[Plain-text document sources]
--------------------------------
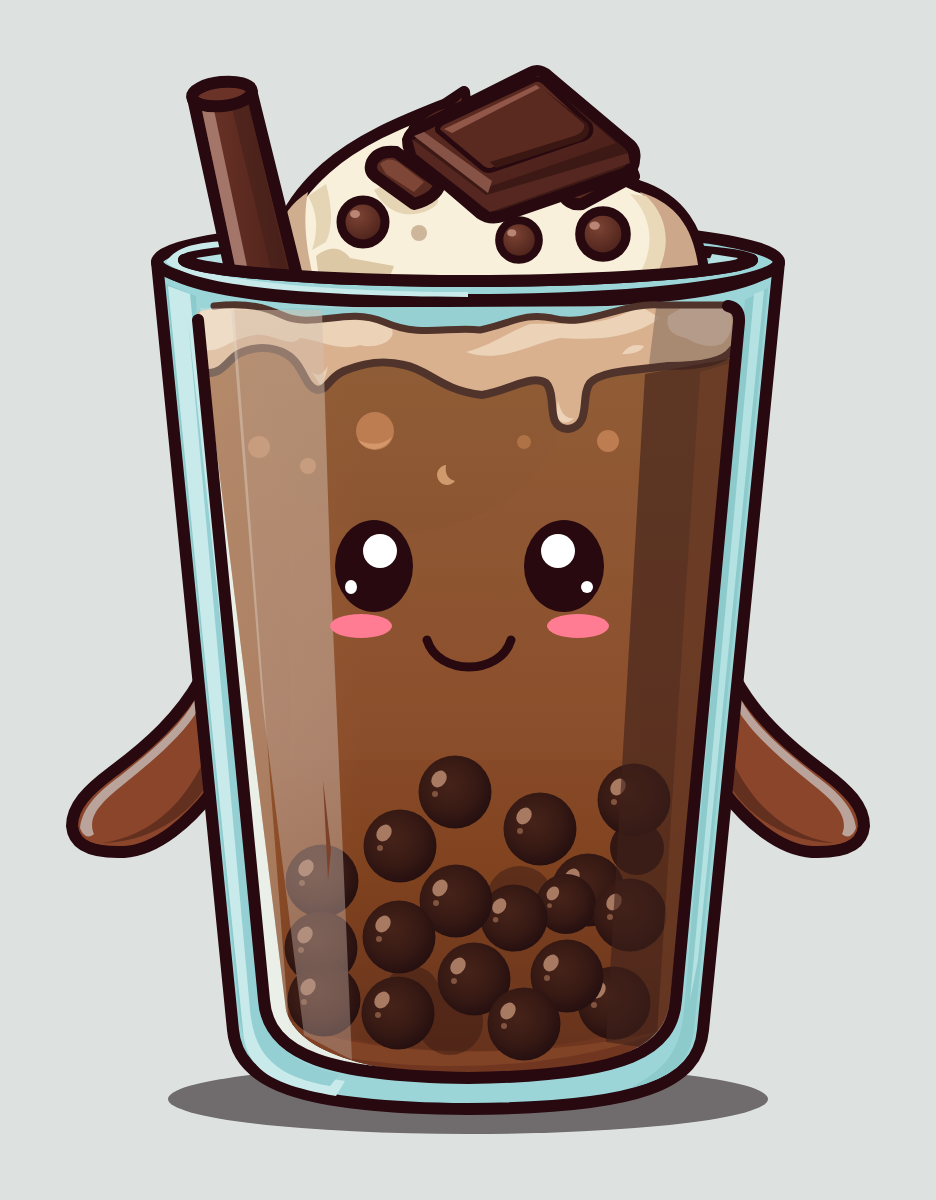
<!DOCTYPE html>
<html lang="en">
<head>
<meta charset="utf-8">
<title>Chocolate bubble tea character</title>
<style>
:root{--bg:#dde2e1;--ink:#27090f;--glass:#9bd5d8;--glass-light:#c9eaea;--pale:#e6ede6;--choc:#582a20;--choc-dark:#3d1915;--choc-light:#7d4636;--cream:#f8f0da;--foam:#d9b18f;--foam-light:#ecd3b8;--foam-line:#50332a;--arm:#8b452a;--blush:#ff7c93}
html,body{margin:0;height:100%;overflow:hidden;background:var(--bg)}
svg{display:block;width:936px;height:1200px}
.line{fill:none;stroke:var(--ink);stroke-width:12;stroke-linecap:round;stroke-linejoin:round}
.outlined{stroke:var(--ink);stroke-width:12;stroke-linejoin:round}
.ink{fill:var(--ink)}
.shine{fill:#fff}
.bubble{fill:#bd7d50}
</style>
</head>
<body>
<svg viewBox="0 0 936 1200" role="img" aria-label="Smiling glass of chocolate bubble tea with whipped cream, chocolate and a straw">
<defs>
  <linearGradient id="tea" x1="0" y1="0" x2="0" y2="1">
    <stop offset="0" stop-color="#8f5e37"/><stop offset=".5" stop-color="#8a4d2c"/><stop offset=".72" stop-color="#81431f"/><stop offset="1" stop-color="#63301c"/>
  </linearGradient>
  <linearGradient id="teaSide" x1="0" y1="0" x2="1" y2="0">
    <stop offset="0" stop-color="#a5633a" stop-opacity=".5"/><stop offset=".3" stop-color="#a5633a" stop-opacity="0"/>
  </linearGradient>
  <linearGradient id="strip" x1="0" y1="0" x2="0" y2="1">
    <stop offset="0" stop-color="#d5c0ae" stop-opacity=".5"/><stop offset=".6" stop-color="#c9b4a8" stop-opacity=".52"/><stop offset="1" stop-color="#b39a90" stop-opacity=".45"/>
  </linearGradient>
  <linearGradient id="straw" x1="0" y1="0" x2="1" y2="0">
    <stop offset="0" stop-color="#6e3428"/><stop offset="1" stop-color="#4a2019"/>
  </linearGradient>
  <linearGradient id="bar" x1="0" y1="0" x2="1" y2="1">
    <stop offset="0" stop-color="#5e2c22"/><stop offset="1" stop-color="#4a201a"/>
  </linearGradient>
  <radialGradient id="pearlFill" cx=".42" cy=".4" r=".6">
    <stop offset="0" stop-color="#462319"/><stop offset=".6" stop-color="#381a14"/><stop offset="1" stop-color="#261010"/>
  </radialGradient>
  <radialGradient id="ballFill" cx=".4" cy=".35" r=".65">
    <stop offset="0" stop-color="#7c4334"/><stop offset="1" stop-color="#4a2019"/>
  </radialGradient>
  <g id="pearl">
    <circle r="36.5" fill="url(#pearlFill)"/>
    <ellipse cx="-16" cy="-13" rx="7" ry="9" transform="rotate(35 -16 -13)" fill="#a97a62"/>
    <circle cx="-20" cy="2" r="3" fill="#80543f"/>
  </g>
  <g id="ball">
    <circle r="22" fill="url(#ballFill)" stroke="#27090f" stroke-width="9"/>
    <ellipse cx="-8" cy="-8" rx="5" ry="4" fill="#b98574"/>
  </g>
  <g id="arm">
    <path class="outlined" d="M200 680C180 716 150 744 112 772C88 790 72 806 72 826C74 848 96 853 124 852C158 850 190 820 212 792Z" fill="var(--arm)"/>
    <path d="M204 760C184 804 150 836 102 843C150 842 188 816 206 786Z" fill="#633020"/>
    <path d="M196 698C180 728 150 752 120 776C98 792 82 808 80 828C84 838 90 838 94 834C86 816 104 800 124 784C154 760 184 734 198 710Z" fill="#b9a39a"/>
  </g>
  <path id="teaShape" d="M203 340L735 330L670 1000C664 1046 620 1072 468 1076C400 1074 300 1062 286 1010Z"/>
  <path id="foamShape" d="M198 312C230 302 262 306 282 315C314 330 346 306 384 322C420 338 450 326 480 330C510 324 524 312 552 318C588 328 622 302 660 304C690 302 732 298 738 316L732 350C726 362 700 366 668 366C640 370 600 372 590 382C580 396 590 426 568 428C544 428 558 396 546 382C530 374 512 388 482 395C440 390 430 370 404 365C384 360 366 364 344 372C328 380 326 390 318 390C304 388 302 362 284 354C264 345 246 350 232 360C222 368 214 372 206 372Z"/>
  <path id="innerGlass" d="M196 322Q192 308 204 308L730 306Q742 308 739 324L676 1000C672 1050 630 1076 468 1078C330 1076 268 1056 264 1000Z"/>
  <clipPath id="teaClip"><use href="#teaShape"/></clipPath>
  <clipPath id="foamClip"><use href="#foamShape"/></clipPath>
  <clipPath id="innerClip"><use href="#innerGlass"/></clipPath>
  <clipPath id="aboveRim"><path d="M0 0H936V258H752C744 270 620 281 468 281S192 270 184 258H0Z"/></clipPath>
</defs>

<rect width="936" height="1200" fill="var(--bg)"/>
<ellipse id="shadow" cx="468" cy="1099" rx="300" ry="35" fill="#706b6d"/>

<g id="arms">
  <use href="#arm"/>
  <use href="#arm" transform="matrix(-1 0 0 1 936 0)"/>
</g>

<g id="cup">
  <path class="outlined" d="M157 262C186 298 340 303 468 303S750 298 779 262L703 1030C698 1084 640 1108 468 1109C300 1108 238 1084 233 1030Z" fill="var(--glass)"/>
  <path d="M166 284L196 296L204 500L258 1010L246 1040Q241 1030 240 1020Z" fill="#8bcacd"/>
  <path d="M168 286L190 294L240 800L262 1010C270 1060 310 1076 345 1081L336 1096C280 1086 246 1074 243 1030L203 640Z" fill="var(--glass-light)"/>
  <path d="M188 320L262 1006C270 1050 300 1066 340 1074L330 1086C270 1076 254 1050 250 1010Z" fill="#94d0d3"/>
  <path d="M745 300L768 288L694 1030C690 1064 670 1078 630 1088C668 1068 680 1050 684 1010Z" fill="#8ccacc"/>
  <path d="M754 294L764 290L698 960L690 1000Z" fill="#b4e2e2"/>
</g>

<g id="drink">
  <g clip-path="url(#innerClip)">
    <use href="#innerGlass" fill="var(--pale)"/>
    <path d="M196 300H740V340C600 330 400 350 196 330Z" fill="#96d0d3"/>
    <use href="#teaShape" fill="url(#tea)"/>
    <use href="#teaShape" fill="url(#teaSide)"/>
  </g>
  <g clip-path="url(#teaClip)">
    <path d="M560 420C550 480 490 530 390 535C330 535 300 500 290 470V760H640V380H590Z" fill="#9c6038" opacity=".15"/>
    <path d="M280 1005C330 1060 560 1070 680 1010V1080H280Z" fill="#70361f"/>
    <path d="M290 1020C350 1058 540 1062 664 1030C560 1074 400 1074 310 1050Z" fill="#8d4c2b" opacity=".6"/>
  </g>
  <g id="bubbles">
    <circle class="bubble" cx="375" cy="431" r="19"/>
    <path d="M358 440A19 19 0 0 0 392 437Q378 449 358 440Z" fill="#d4976a"/>
    <circle class="bubble" cx="259" cy="447" r="11"/>
    <circle class="bubble" cx="308" cy="466" r="8"/>
    <path d="M446 465A10 10 0 1 0 455 481Q444 478 446 465Z" fill="#d19a6d"/>
    <circle class="bubble" cx="524" cy="442" r="7" opacity=".7"/>
    <circle class="bubble" cx="608" cy="441" r="11"/>
  </g>
  <g id="pearls">
    <g opacity=".5"><circle cx="450" cy="1022" r="33" fill="#3b1b14"/><circle cx="412" cy="994" r="28" fill="#3b1b14"/><circle cx="520" cy="900" r="34" fill="#3b1b14"/></g>
    <use href="#pearl" x="455" y="792"/>
    <use href="#pearl" x="400" y="846"/>
    <use href="#pearl" x="540" y="829"/>
    <circle cx="637" cy="848" r="27" fill="#331713"/>
    <use href="#pearl" x="634" y="800"/>
    <use href="#pearl" x="322" y="881"/>
    <use href="#pearl" x="321" y="948"/>
    <use href="#pearl" x="324" y="1000"/>
    <use href="#pearl" x="588" y="890"/>
    <use href="#pearl" transform="translate(566 904) scale(.82)"/>
    <use href="#pearl" transform="translate(514 918) scale(.92)"/>
    <use href="#pearl" x="456" y="901"/>
    <use href="#pearl" x="399" y="937"/>
    <use href="#pearl" x="630" y="915"/>
    <use href="#pearl" x="614" y="1003"/>
    <use href="#pearl" x="567" y="976"/>
    <use href="#pearl" x="474" y="979"/>
    <use href="#pearl" x="398" y="1013"/>
    <use href="#pearl" x="524" y="1024"/>
  </g>
  <g id="foam">
    <use href="#foamShape" fill="var(--foam)"/>
    <g clip-path="url(#foamClip)">
      <path d="M198 305H280C320 330 350 312 390 326C400 338 380 350 360 345C340 352 320 340 300 338C290 350 270 330 250 336C230 340 220 352 206 350Z" fill="var(--foam-light)"/>
      <path d="M466 352C490 346 508 332 530 324C560 322 600 330 640 306L660 318C630 340 590 340 560 338C530 344 500 364 466 352Z" fill="var(--foam-light)"/>
      <path d="M622 354Q630 342 644 346Q640 354 622 354ZM558 400Q562 420 574 418Q564 428 556 416ZM312 372Q320 380 328 366L322 388Z" fill="var(--foam-light)"/>
      <path d="M657 300H742V372H648Z" fill="#a0846f" opacity=".85"/>
      <path d="M688 304H728Q738 330 722 344Q706 350 686 338Q664 334 668 316Z" fill="#b59c8a"/>
    </g>
    <path d="M208 373C222 374 228 360 238 354C254 346 272 346 286 354C304 364 304 388 318 390C328 390 328 378 344 371C366 362 384 360 404 365C430 370 440 390 482 395C512 390 530 374 546 383C558 396 544 428 568 429C592 426 580 396 590 383C602 370 640 370 668 366C700 366 724 362 732 350" fill="none" stroke="var(--foam-line)" stroke-width="8" stroke-linecap="round"/>
    <path d="M214 306C250 302 266 308 282 315C314 330 346 306 384 322C420 338 450 326 480 330C510 324 524 312 552 318C588 328 622 302 660 305H728" fill="none" stroke="var(--foam-line)" stroke-width="7" stroke-linecap="round"/>
  </g>
  <g id="reflections" clip-path="url(#innerClip)">
    <path d="M231 310H322L330 560L352 1060L304 1035L262 700Z" fill="url(#strip)"/>
    <path d="M200 308H234L290 1040L262 1010Z" fill="#f4f3e8" opacity=".28"/>
    <path d="M323 780L331 850L328 880Z" fill="#7b4229"/>
    <path d="M645 374L734 358L676 1000L660 1050L606 1042Z" fill="#3f211a" opacity=".62"/>
    <path d="M700 372L734 362L676 1000L656 1050Z" fill="#7c4628" opacity=".45"/>
  </g>
  <path class="line" d="M198 320L264 1000C268 1056 330 1076 468 1078C630 1076 672 1050 676 1000L739 322Q740 308 728 306"/>
</g>

<g id="face">
  <ellipse class="ink" cx="374" cy="566" rx="39" ry="46"/>
  <circle class="shine" cx="380" cy="551" r="17"/>
  <ellipse class="shine" cx="351" cy="587" rx="6" ry="7"/>
  <ellipse class="ink" cx="564" cy="566" rx="40" ry="46"/>
  <circle class="shine" cx="558" cy="551" r="17"/>
  <circle class="shine" cx="587" cy="587" r="6"/>
  <ellipse cx="361" cy="626" rx="31" ry="12" fill="var(--blush)"/>
  <ellipse cx="578" cy="626" rx="31" ry="12" fill="var(--blush)"/>
  <path class="line" stroke-width="9" d="M427 640C438 676 500 676 511 640" style="stroke-width:9"/>
</g>

<g id="rim">
  <ellipse class="outlined" cx="468" cy="262" rx="311" ry="38" fill="var(--glass)"/>
  <path d="M166 262C176 246 200 242 226 241L222 249C196 250 180 254 180 264C220 282 340 292 468 292V297C320 296 196 288 166 262Z" fill="var(--glass-light)"/>
  <path class="outlined" d="M184 260C190 250 330 246 468 246S746 250 752 260C744 270 620 281 468 281S192 270 184 260Z" fill="#8fcdd1"/>
  <path d="M196 258L222 254L232 268Q208 266 196 258ZM712 254L738 258Q730 266 706 268Z" fill="#b5e1e2"/>
</g>

<g id="toppings" clip-path="url(#aboveRim)">
  <g id="cream">
    <path class="outlined" d="M272 290C270 236 290 200 326 168C362 136 412 118 446 104L464 92L466 110L560 150L638 186C676 198 702 226 705 290Z" fill="var(--cream)"/>
    <path d="M278 288V232Q284 208 308 192Q300 230 316 288Z" fill="#cfae90"/>
    <path d="M640 192C678 204 698 230 700 288H640C664 260 664 220 640 192Z" fill="#cda78a"/>
    <path d="M630 194C656 220 656 256 630 288H648C672 256 672 220 646 196Z" fill="#ead9b9"/>
    <path d="M316 256Q336 240 350 258Q372 262 394 266L386 286H320Z" fill="#dcc8a5"/>
    <path d="M308 196Q322 220 312 250L326 242Q336 220 326 184ZM374 190Q392 222 424 212Q444 204 436 196Q406 208 386 184Z" fill="#e5d5b4"/>
    <circle cx="419" cy="233" r="8" fill="#cdb69a"/>
    <path d="M412 128Q426 108 450 104L464 90L466 106L440 126Z" fill="var(--choc)" stroke="var(--ink)" stroke-width="7" stroke-linejoin="round"/>
  </g>
  <g id="straw-tube">
    <path class="outlined" d="M193 98L236 296H302L251 90Z" fill="url(#straw)"/>
    <path d="M202 110L214 110L252 290H240Z" fill="#a4766a"/>
    <path d="M232 108L248 100L292 290H276Z" fill="#45201a" opacity=".6"/>
    <ellipse class="outlined" cx="222" cy="94" rx="30" ry="12" transform="rotate(-6 222 94)" fill="#6b3327"/>
  </g>
  <g id="chocolate">
    <path class="outlined" d="M372 162Q378 150 396 152L440 184Q436 198 414 204L378 178Q368 172 372 162Z" fill="var(--choc)"/>
    <path d="M380 164Q388 156 398 162L424 182L414 192L386 174Z" fill="var(--choc-light)"/>
    <path class="outlined" d="M563 195L628 160L634 176L582 204Q570 206 563 195Z" fill="var(--choc)"/>
    <path class="outlined" d="M408 140Q410 132 420 128L530 73Q539 68 548 76L630 145Q636 151 634 160Q634 169 624 174L502 216Q490 220 480 213L416 158Q408 152 408 140Z" fill="var(--choc-dark)"/>
    <path d="M412 139L486 195L628 153L630 163L490 212L416 154Z" fill="#552720"/>
    <path d="M416 136L538 76L616 143L488 187Z" fill="url(#bar)"/>
    <path d="M414 136L424 132L492 181L488 193Z" fill="#875347"/>
    <path d="M438 131Q436 127 442 123L534 80Q539 78 544 82L590 125Q594 136 580 140L492 170Q486 172 480 166Z" fill="#5a2920" stroke="var(--ink)" stroke-width="5"/>
    <path d="M444 129L536 85L540 88L452 133Z" fill="#91584a"/>
    <path d="M544 90L584 124Q586 132 574 136L490 162L496 168L580 141Q592 136 588 124Z" fill="#3a1713"/>
  </g>
  <g id="chocolate-balls">
    <use href="#ball" x="363" y="222"/>
    <use href="#ball" transform="translate(519 240) scale(.9)"/>
    <use href="#ball" transform="translate(603 234) scale(1.05)"/>
  </g>
</g>
<path id="rim-front" class="line" d="M184 260C192 270 316 281 468 281S744 270 752 260"/>
</svg>
</body>
</html>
--------------------------------
PROBLEM DETAILS -> Line tally for "foamClip": say how many lines of the records above contain it, and give nothing but the number.

ANSWER SPACE -> 2